*** Data for review Section Begins ***

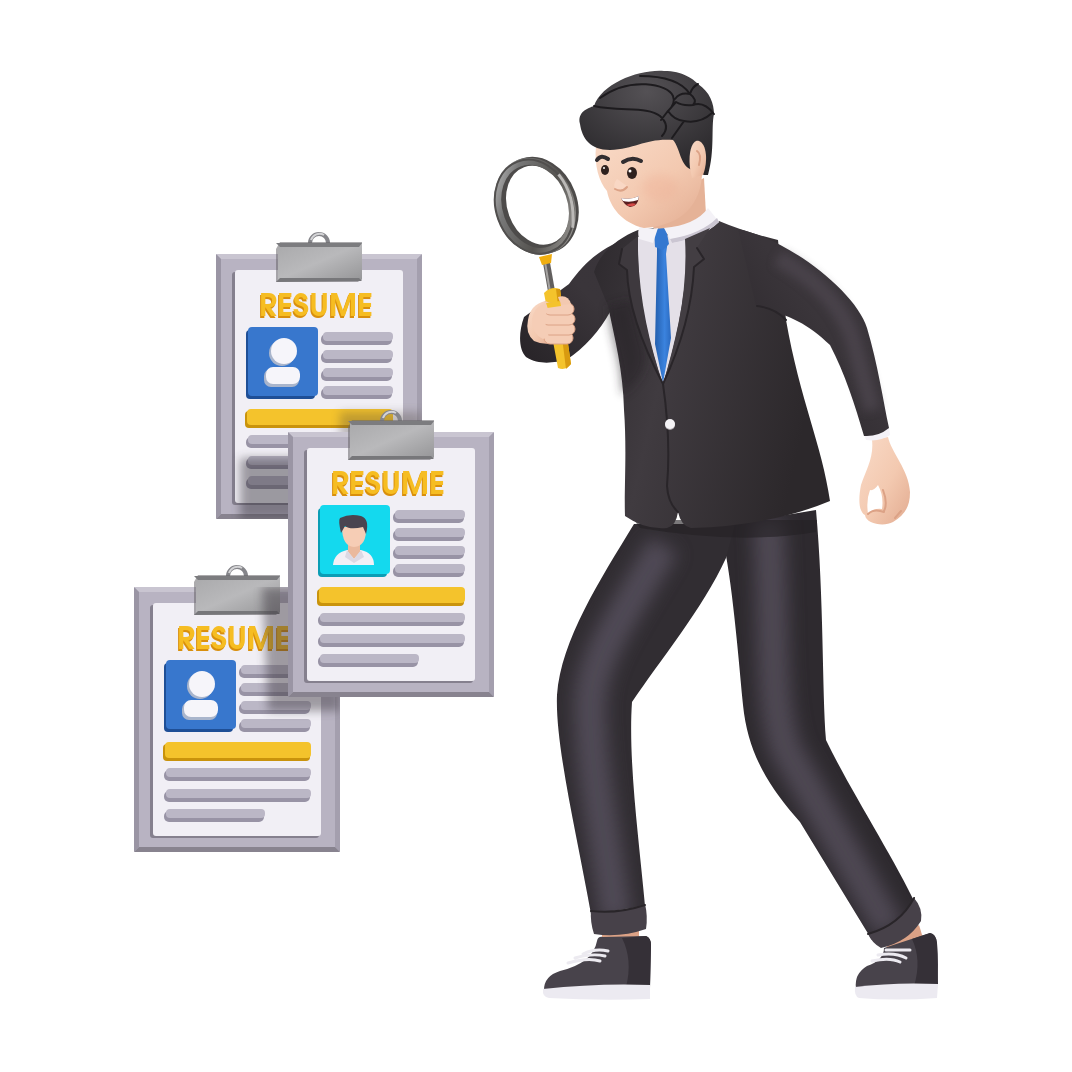
<!DOCTYPE html>
<html lang="en">
<head>
<meta charset="utf-8">
<title>Resume search</title>
<style>
:root{--suit:#373337;--suit-dark:#292529;--suit-light:#4d474f;--skin:#f3c9b0;--skin-shade:#dca286;--hair:#302e31;--white:#f4f2f7;--blue:#2f72cc;--yellow:#f4c32c;--amber:#f0ae10;--board:#b8b3c2;--line:#bbb7c6;--line-shade:#9893a5}
html,body{margin:0;background:#fff}
body{width:1072px;height:1072px;overflow:hidden}
svg{display:block}
.title{font:700 31px "TeX Gyre Adventor",Inter,sans-serif}
.title-edge{fill:#d98f0c}
.title-face{fill:#f6bd22}
.skin{fill:url(#skin)}
.white{fill:var(--white)}
.suit{fill:url(#suit)}
.crease{fill:none;stroke:var(--suit-dark);stroke-width:2;stroke-linecap:round;stroke-linejoin:round}
.hair-line{fill:none;stroke:#1d1b1e;stroke-width:2;stroke-linecap:round}
.finger-line{fill:none;stroke:var(--skin-shade);stroke-width:2;stroke-linecap:round}
.lace{fill:none;stroke:#eceaf0;stroke-width:3;stroke-linecap:round;stroke-linejoin:round}
</style>
</head>
<body>
<svg width="1072" height="1072" viewBox="0 0 1072 1072" role="img" aria-label="Man in a suit looking at resumes through a magnifying glass">
<defs>
<linearGradient id="suit" x1="0" x2="1" y1="0" y2="0.3"><stop offset="0" stop-color="#2d292d"/><stop offset=".4" stop-color="#403b40"/><stop offset="1" stop-color="#2c282b"/></linearGradient>
<linearGradient id="sleeve" x1="0" x2="1" y1="1" y2="0"><stop offset="0" stop-color="#272327"/><stop offset=".55" stop-color="#3a353a"/><stop offset="1" stop-color="#39343a"/></linearGradient>
<linearGradient id="leg" x1="0" x2="1"><stop offset="0" stop-color="#383339"/><stop offset=".4" stop-color="#4b4450"/><stop offset="1" stop-color="#2a262b"/></linearGradient>
<linearGradient id="skin" x1="0" x2="1" y1="0" y2="1"><stop offset="0" stop-color="#f9dac7"/><stop offset=".55" stop-color="#f3c9b0"/><stop offset="1" stop-color="#e2ab90"/></linearGradient>
<radialGradient id="hair" cx=".5" cy=".2" r=".8"><stop offset="0" stop-color="#545155"/><stop offset="1" stop-color="#29272a"/></radialGradient>
<linearGradient id="metal" x1="0" x2="1" y1="0" y2="1"><stop offset="0" stop-color="#c9c9c9"/><stop offset=".25" stop-color="#777"/><stop offset=".6" stop-color="#555350"/><stop offset="1" stop-color="#a6a4a1"/></linearGradient>
<linearGradient id="clip-metal" x1="0" x2="1" y1="0" y2="1"><stop offset="0" stop-color="#a9a9ab"/><stop offset=".5" stop-color="#b9b9bb"/><stop offset="1" stop-color="#969698"/></linearGradient>
<linearGradient id="tie" x1="0" x2="1"><stop offset="0" stop-color="#245fae"/><stop offset=".6" stop-color="#3b83de"/><stop offset="1" stop-color="#2b6ac0"/></linearGradient>
<filter id="soft" x="-30%" y="-30%" width="160%" height="160%"><feGaussianBlur stdDeviation="5"/></filter>
<filter id="glow" x="-60%" y="-60%" width="220%" height="220%"><feGaussianBlur stdDeviation="9"/></filter>
<g id="bar"><rect x="-2" y="2" width="71" height="11" rx="5" fill="var(--line-shade)"/><rect width="70" height="9" rx="4" fill="var(--line)"/></g>
<g id="long-bar"><rect x="-2" y="2" width="146" height="11" rx="5" fill="var(--line-shade)"/><rect width="145" height="9" rx="4" fill="var(--line)"/></g>
<g id="clipboard">
<rect width="206" height="265" rx="2" fill="var(--board)"/>
<path d="M0 0H206L201 5H5Z" fill="#c9c5d1"/>
<path d="M0 0L5 5V260L0 265Z" fill="#9a95a4"/>
<path d="M206 0L201 5V260L206 265Z" fill="#a49fae"/>
<path d="M0 265L5 260H201L206 265Z" fill="#88838f"/>
<rect x="16" y="18" width="169" height="233" rx="3" fill="#85808e"/>
<rect x="19" y="16" width="168" height="233" rx="3" fill="#f1eff5"/>
<circle cx="103" cy="-11" r="9" fill="none" stroke="#85858a" stroke-width="4"/>
<path d="M95 -14A9 9 0 0 1 108 -19" fill="none" stroke="#d4d4d6" stroke-width="2"/>
<path d="M60 -5L64 -12H146V24L142 28H60Z" fill="#68676b" opacity=".55"/>
<rect x="62" y="-11" width="84" height="37" rx="1" fill="url(#clip-metal)"/>
<path d="M60 -11H146L143 -7H64Z" fill="#7c7c7f"/>
<path d="M60 28L64 24H143L146 27Z" fill="#77777a"/>
<text class="title title-edge" x="42" y="64" textLength="114" lengthAdjust="spacingAndGlyphs">RESUME</text>
<text class="title title-face" x="43" y="62" textLength="114" lengthAdjust="spacingAndGlyphs">RESUME</text>
<use href="#bar" x="107" y="78"/><use href="#bar" x="107" y="96"/><use href="#bar" x="107" y="114"/><use href="#bar" x="107" y="132"/>
<rect x="29" y="157" width="147" height="17" rx="4" fill="#c9930c"/><rect x="31" y="155" width="146" height="16" rx="4" fill="var(--yellow)"/>
<use href="#long-bar" x="32" y="181"/><use href="#long-bar" x="32" y="202"/>
<rect x="30" y="224" width="100" height="11" rx="5" fill="var(--line-shade)"/><rect x="32" y="222" width="99" height="9" rx="4" fill="var(--line)"/>
</g>
<g id="profile-icon">
<rect x="30" y="76" width="69" height="69" rx="4" fill="#1f4f96"/><rect x="32" y="73" width="70" height="69" rx="4" fill="#3877cd"/>
<circle cx="66" cy="99" r="13" fill="#a9b5cc"/><rect x="48" y="115" width="35" height="18" rx="7" fill="#a9b5cc"/>
<circle cx="68" cy="97" r="13" fill="#f6f5fa"/><rect x="50" y="113" width="34" height="17" rx="7" fill="#f6f5fa"/>
</g>
<clipPath id="upper-board"><rect x="216" y="254" width="206" height="265"/></clipPath>
<clipPath id="lower-board"><rect x="134" y="587" width="206" height="265"/></clipPath>
<clipPath id="left-leg-area"><path d="M634 524C600 580 561 640 557 695C555 745 577 835 591 914L645 906C639 840 628 760 632 702C660 660 702 610 726 558L735 524Z"/></clipPath>
<clipPath id="right-leg-area"><path d="M720 526C731 570 737 640 743 705C748 755 770 788 800 822L872 940L916 905C894 858 850 790 826 740C822 690 824 600 816 510Z"/></clipPath>
</defs>
<rect width="1072" height="1072" fill="#fff"/>

<g id="resumes">
<g id="upper-resume"><use href="#clipboard" x="216" y="254"/><use href="#profile-icon" x="216" y="254"/>
<g clip-path="url(#upper-board)"><path d="M240 458H420V519H240Z" fill="#35313a" opacity=".45" filter="url(#soft)"/><path d="M340 412H422V440H340Z" fill="#4a4038" opacity=".3" filter="url(#soft)"/></g></g>
<g id="lower-resume"><use href="#clipboard" x="134" y="587"/><use href="#profile-icon" x="134" y="587"/>
<g clip-path="url(#lower-board)"><path d="M262 587H340V711H268Z" fill="#3a343e" opacity=".45" filter="url(#soft)"/></g></g>
<g id="front-resume"><use href="#clipboard" x="288" y="432"/>
<g id="portrait-tile">
<rect x="318" y="508" width="69" height="69" rx="4" fill="#0b9db5"/><rect x="320" y="505" width="70" height="69" rx="4" fill="#14d9ee"/>
<path d="M333 565Q334 553 347 550L361 550Q374 553 374 565Z" fill="#f2f0f6"/>
<path d="M348 540H360V552L354 559L348 552Z" fill="#eab99d"/>
<path d="M342 527H366Q367 546 354 547Q342 546 342 527Z" fill="#f6cdb5"/>
<path d="M341 533Q338 520 340 518Q350 513 361 516Q370 519 366 534L363 527Q350 530 345 526Z" fill="#4a4450"/>
<path d="M347 550L354 559L361 550L364 557L354 563L345 557Z" fill="#dcd9e4"/>
</g></g>
</g>

<g id="man">
<g id="ankles" fill="var(--skin-shade)"><rect x="602" y="928" width="37" height="14"/><path d="M886 944L919 925L923 938L888 952Z"/></g>
<g id="right-shoe">
<path d="M884 948L930 933Q936 934 937 943Q939 965 937 988H856Q854 974 867 966Q884 960 884 948Z" fill="#48434b"/>
<path d="M912 939L930 933Q936 934 937 943L938 984L914 986Q922 960 912 939Z" fill="#353037"/>
<path d="M855 987Q895 982 938 984L937 998Q895 1001 859 998Q854 996 855 987Z" fill="#eceaf1"/>
<path class="lace" d="M886 950L910 950M878 955Q895 952 906 958M872 961Q890 957 900 962"/>
</g>
<g id="left-shoe">
<path d="M597 941Q598 936 603 937L646 936Q651 938 651 945L650 988L544 990Q544 976 560 971Q593 963 597 941Z" fill="#48434b"/>
<path d="M622 938L646 936Q651 938 651 945L650 986L626 987Q633 960 622 938Z" fill="#353037"/>
<path d="M543 989Q598 983 650 985V999Q600 1001 549 998Q542 997 543 989Z" fill="#eceaf1"/>
<path class="lace" d="M583 954Q595 948 608 951M575 958Q592 953 605 956M568 963Q588 957 600 961"/>
</g>
<g id="trousers">
<g clip-path="url(#right-leg-area)"><rect x="715" y="505" width="210" height="440" fill="#2e2a2f"/><path d="M768 520C775 620 768 700 786 750L890 930" fill="none" stroke="#5a5260" stroke-width="32" opacity=".75" filter="url(#glow)"/></g>
<g clip-path="url(#left-leg-area)"><rect x="550" y="520" width="190" height="400" fill="#312d32"/><path d="M664 545C620 620 590 660 590 705C590 770 606 840 616 920" fill="none" stroke="#5c5463" stroke-width="32" opacity=".75" filter="url(#glow)"/></g>
<path d="M634 520H817L816 532Q740 545 640 528Z" fill="#242023" opacity=".6"/>
<path d="M591 910Q618 913 645 904Q648 916 646 929Q620 938 594 934Q590 922 591 910Z" fill="#474149"/>
<path d="M868 934Q900 924 914 898Q923 908 921 921Q908 942 881 948Q872 943 868 934Z" fill="#474149"/>
<path class="crease" d="M591 911Q618 914 645 905M868 934Q900 925 914 898"/>
</g>
<g id="reaching-arm"><path d="M634 236C598 248 584 264 569 284L524 317C518 334 519 350 526 357C540 366 556 362 566 360C585 348 600 330 610 312L640 300Z" fill="url(#sleeve)"/></g>
<g id="swinging-hand">
<path class="skin" d="M872 440L888 437C891 452 909 470 910 492C910 508 904 515 893 522C884 527 866 524 865 515C859 512 858 500 861 485C866 470 874 458 872 440Z"/>
<path d="M878 485Q884 496 882 509Q873 508 868 514Q866 500 870 490Q874 491 878 485Z" fill="#fff"/>
<path class="finger-line" d="M868 514Q874 508 884 512M884 511Q888 503 883 490M895 518L901 511"/>
<path class="white" d="M864 434L889 427L890 435Q880 442 866 440Z"/>
</g>
<g id="jacket">
<path class="suit" d="M638 230C618 238 600 252 594 272L608 306C615 340 623 370 624 410C627 450 624 490 625 516Q645 530 667 528Q676 526 678 512Q681 526 691 528Q770 526 830 501C822 445 800 400 786 320L778 240Q745 232 719 221Z"/>
<path d="M608 306C611 345 620 350 622 395C640 380 650 365 643 345L632 300Z" fill="#252125" opacity=".5" filter="url(#soft)"/>
<path class="crease" d="M663 384Q671 440 667 486Q668 503 678 512"/>
</g>
<g id="swinging-sleeve">
<path d="M738 229C790 240 856 292 867 328C878 365 883 400 889 428Q878 437 864 436C855 405 845 374 830 345C806 322 788 315 756 306Z" fill="url(#sleeve)"/>
<path d="M778 258C825 284 848 315 856 350L872 410" fill="none" stroke="#534c55" stroke-width="16" opacity=".6" filter="url(#soft)"/>
<path class="crease" d="M757 306Q775 308 786 320"/>
</g>
<g id="neck" fill="#e5b297"><path d="M645 207L704 178L706 215Q685 236 656 234Z"/></g>
<g id="shirt">
<path d="M638 237C636 295 649 345 663 384C676 340 688 290 688 234Z" fill="#e4e0e8"/>
<path d="M657 240H668L666 254L671 338L663 383L655 344L657 254Z" fill="url(#tie)"/>
<path d="M654 229L666 228L669 244L663 250L655 247Z" fill="#3478d0"/>
<path class="white" d="M640 226Q650 230 658 228L653 243L639 239Q637 231 640 226Z"/>
<path class="white" d="M664 228Q696 225 708 208L719 222Q702 238 672 243Z"/>
<path d="M719 222Q702 238 672 243L670 239Q701 234 717 218Z" fill="#cbc6d2"/>
</g>
<g id="lapels">
<path d="M638 236L622 249L619 264L627 270C628 310 645 350 663 384C648 340 637 290 638 236Z" fill="#3e393e"/>
<path d="M685 239L710 228L697 248L704 259L694 267C692 310 678 352 663 384C677 340 688 290 685 239Z" fill="#433e43"/>
<path class="crease" d="M622 249L619 264L627 270C628 310 645 350 663 384M697 248L704 259L694 267C692 310 678 352 663 384"/>
<circle cx="670" cy="425" r="5" fill="#aaa5aa"/><circle cx="670" cy="424" r="5" fill="#f5f3f6"/>
</g>
<g id="head">
<path class="skin" d="M596 146C594 165 599 182 607 191C610 207 622 223 644 228C674 226 699 212 702 176L704 138H600Z"/>
<ellipse cx="660" cy="188" rx="18" ry="13" fill="#eeb096" opacity=".4" filter="url(#soft)"/>
<path d="M580 124C577 112 588 108 594 106C602 83 640 69 664 71C683 71 693 79 698 84C710 92 714 104 714 114C711 128 715 150 708 175H704L690 169C680 164 680 148 673 140C646 138 636 149 610 150C590 150 582 138 580 124Z" fill="url(#hair)"/>
<path class="skin" d="M690 168C688 150 693 139 699 141C707 144 708 162 703 175L692 178Z"/>
<path class="finger-line" d="M697 151Q702 154 699 165"/>
<path class="hair-line" d="M594 106C620 112 648 106 660 116Q671 126 662 136M600 98C630 76 668 84 673 96Q676 104 668 111L661 120M640 76Q678 76 690 94Q680 92 675 99M690 94Q698 100 693 105Q682 106 676 102L668 111Q674 120 684 121L672 138M693 105Q704 101 714 114M684 121Q700 124 712 113M698 84Q692 87 690 94"/>
<g id="face">
<path d="M597 160Q601 154 608 159M623 162Q632 156 641 161" fill="none" stroke="#312d30" stroke-width="4" stroke-linecap="round"/>
<ellipse cx="605" cy="170" rx="4" ry="5" fill="#2f211e"/><ellipse cx="632" cy="173" rx="5" ry="6" fill="#2f211e"/>
<circle cx="604" cy="168" r="1" fill="#fff"/><circle cx="630" cy="171" r="1.5" fill="#fff"/>
<path d="M617 179Q612 185 616 190Q623 191 627 186" fill="#f9d7c4"/><path class="finger-line" d="M615 189Q622 193 627 187"/>
<path d="M621 198Q631 200 639 196Q638 207 630 207Q624 205 621 198Z" fill="#5a1f1f"/>
<path d="M621 198Q631 200 639 196L638 200Q630 203 623 201Z" fill="#fff"/><path d="M626 205Q632 202 636 204Q633 208 626 205Z" fill="#d44b48"/>
</g></g>
</g>

<g id="magnifier">
<path d="M546 260L552 294" stroke="#625f5e" stroke-width="7"/>
<path d="M545 262L550 292" stroke="#a5a3a1" stroke-width="2"/>
<g transform="rotate(-20 536 206)" fill="none">
<ellipse cx="538" cy="206" rx="35" ry="45" stroke="#4d4b4a" stroke-width="9"/>
<ellipse cx="535" cy="206" rx="36" ry="46" stroke="url(#metal)" stroke-width="7"/>
<ellipse cx="534" cy="206" rx="38" ry="48" stroke="#514f4e" stroke-width="2"/>
<path d="M568 184Q577 210 563 239" stroke="#bbb9b7" stroke-width="3"/>
</g>
<path d="M539 257L552 254L551 263L542 265Z" fill="var(--amber)"/>
<path d="M544 293Q551 286 560 289L571 364Q566 371 558 368Z" fill="var(--yellow)"/>
<path d="M556 289L560 289L571 364L566 369Z" fill="#d89a10"/>
</g>
<g id="gripping-hand">
<path class="skin" d="M545 301Q530 305 528 320Q525 333 534 341Q545 346 556 342V305Z"/>
<g fill="#f5cdb6" stroke="#dca286" stroke-width="1"><rect x="544" y="332" width="29" height="12" rx="6"/><rect x="542" y="323" width="33" height="12" rx="6"/><rect x="542" y="313" width="33" height="12" rx="6"/><rect x="544" y="303" width="30" height="12" rx="6"/></g>
<path d="M558 297Q568 294 571 304L561 305Z" fill="#f3c9b0"/>
<path d="M546 303L560 301L561 306L547 308Z" fill="var(--yellow)"/>
<path d="M546 303Q534 306 532 320Q532 334 543 339L549 337Q542 321 548 309Z" fill="#f5cdb6"/>
</g>
</svg>
</body>
</html>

*** Data for review Section Ends ***

**Exercise description**
Starting at the line that has "-14A9 9 0 0" in the records above, restate word for word every line until the one that has "524C600 580 561", and include that one as well.

**The answer**
<path d="M95 -14A9 9 0 0 1 108 -19" fill="none" stroke="#d4d4d6" stroke-width="2"/>
<path d="M60 -5L64 -12H146V24L142 28H60Z" fill="#68676b" opacity=".55"/>
<rect x="62" y="-11" width="84" height="37" rx="1" fill="url(#clip-metal)"/>
<path d="M60 -11H146L143 -7H64Z" fill="#7c7c7f"/>
<path d="M60 28L64 24H143L146 27Z" fill="#77777a"/>
<text class="title title-edge" x="42" y="64" textLength="114" lengthAdjust="spacingAndGlyphs">RESUME</text>
<text class="title title-face" x="43" y="62" textLength="114" lengthAdjust="spacingAndGlyphs">RESUME</text>
<use href="#bar" x="107" y="78"/><use href="#bar" x="107" y="96"/><use href="#bar" x="107" y="114"/><use href="#bar" x="107" y="132"/>
<rect x="29" y="157" width="147" height="17" rx="4" fill="#c9930c"/><rect x="31" y="155" width="146" height="16" rx="4" fill="var(--yellow)"/>
<use href="#long-bar" x="32" y="181"/><use href="#long-bar" x="32" y="202"/>
<rect x="30" y="224" width="100" height="11" rx="5" fill="var(--line-shade)"/><rect x="32" y="222" width="99" height="9" rx="4" fill="var(--line)"/>
</g>
<g id="profile-icon">
<rect x="30" y="76" width="69" height="69" rx="4" fill="#1f4f96"/><rect x="32" y="73" width="70" height="69" rx="4" fill="#3877cd"/>
<circle cx="66" cy="99" r="13" fill="#a9b5cc"/><rect x="48" y="115" width="35" height="18" rx="7" fill="#a9b5cc"/>
<circle cx="68" cy="97" r="13" fill="#f6f5fa"/><rect x="50" y="113" width="34" height="17" rx="7" fill="#f6f5fa"/>
</g>
<clipPath id="upper-board"><rect x="216" y="254" width="206" height="265"/></clipPath>
<clipPath id="lower-board"><rect x="134" y="587" width="206" height="265"/></clipPath>
<clipPath id="left-leg-area"><path d="M634 524C600 580 561 640 557 695C555 745 577 835 591 914L645 906C639 840 628 760 632 702C660 660 702 610 726 558L735 524Z"/></clipPath>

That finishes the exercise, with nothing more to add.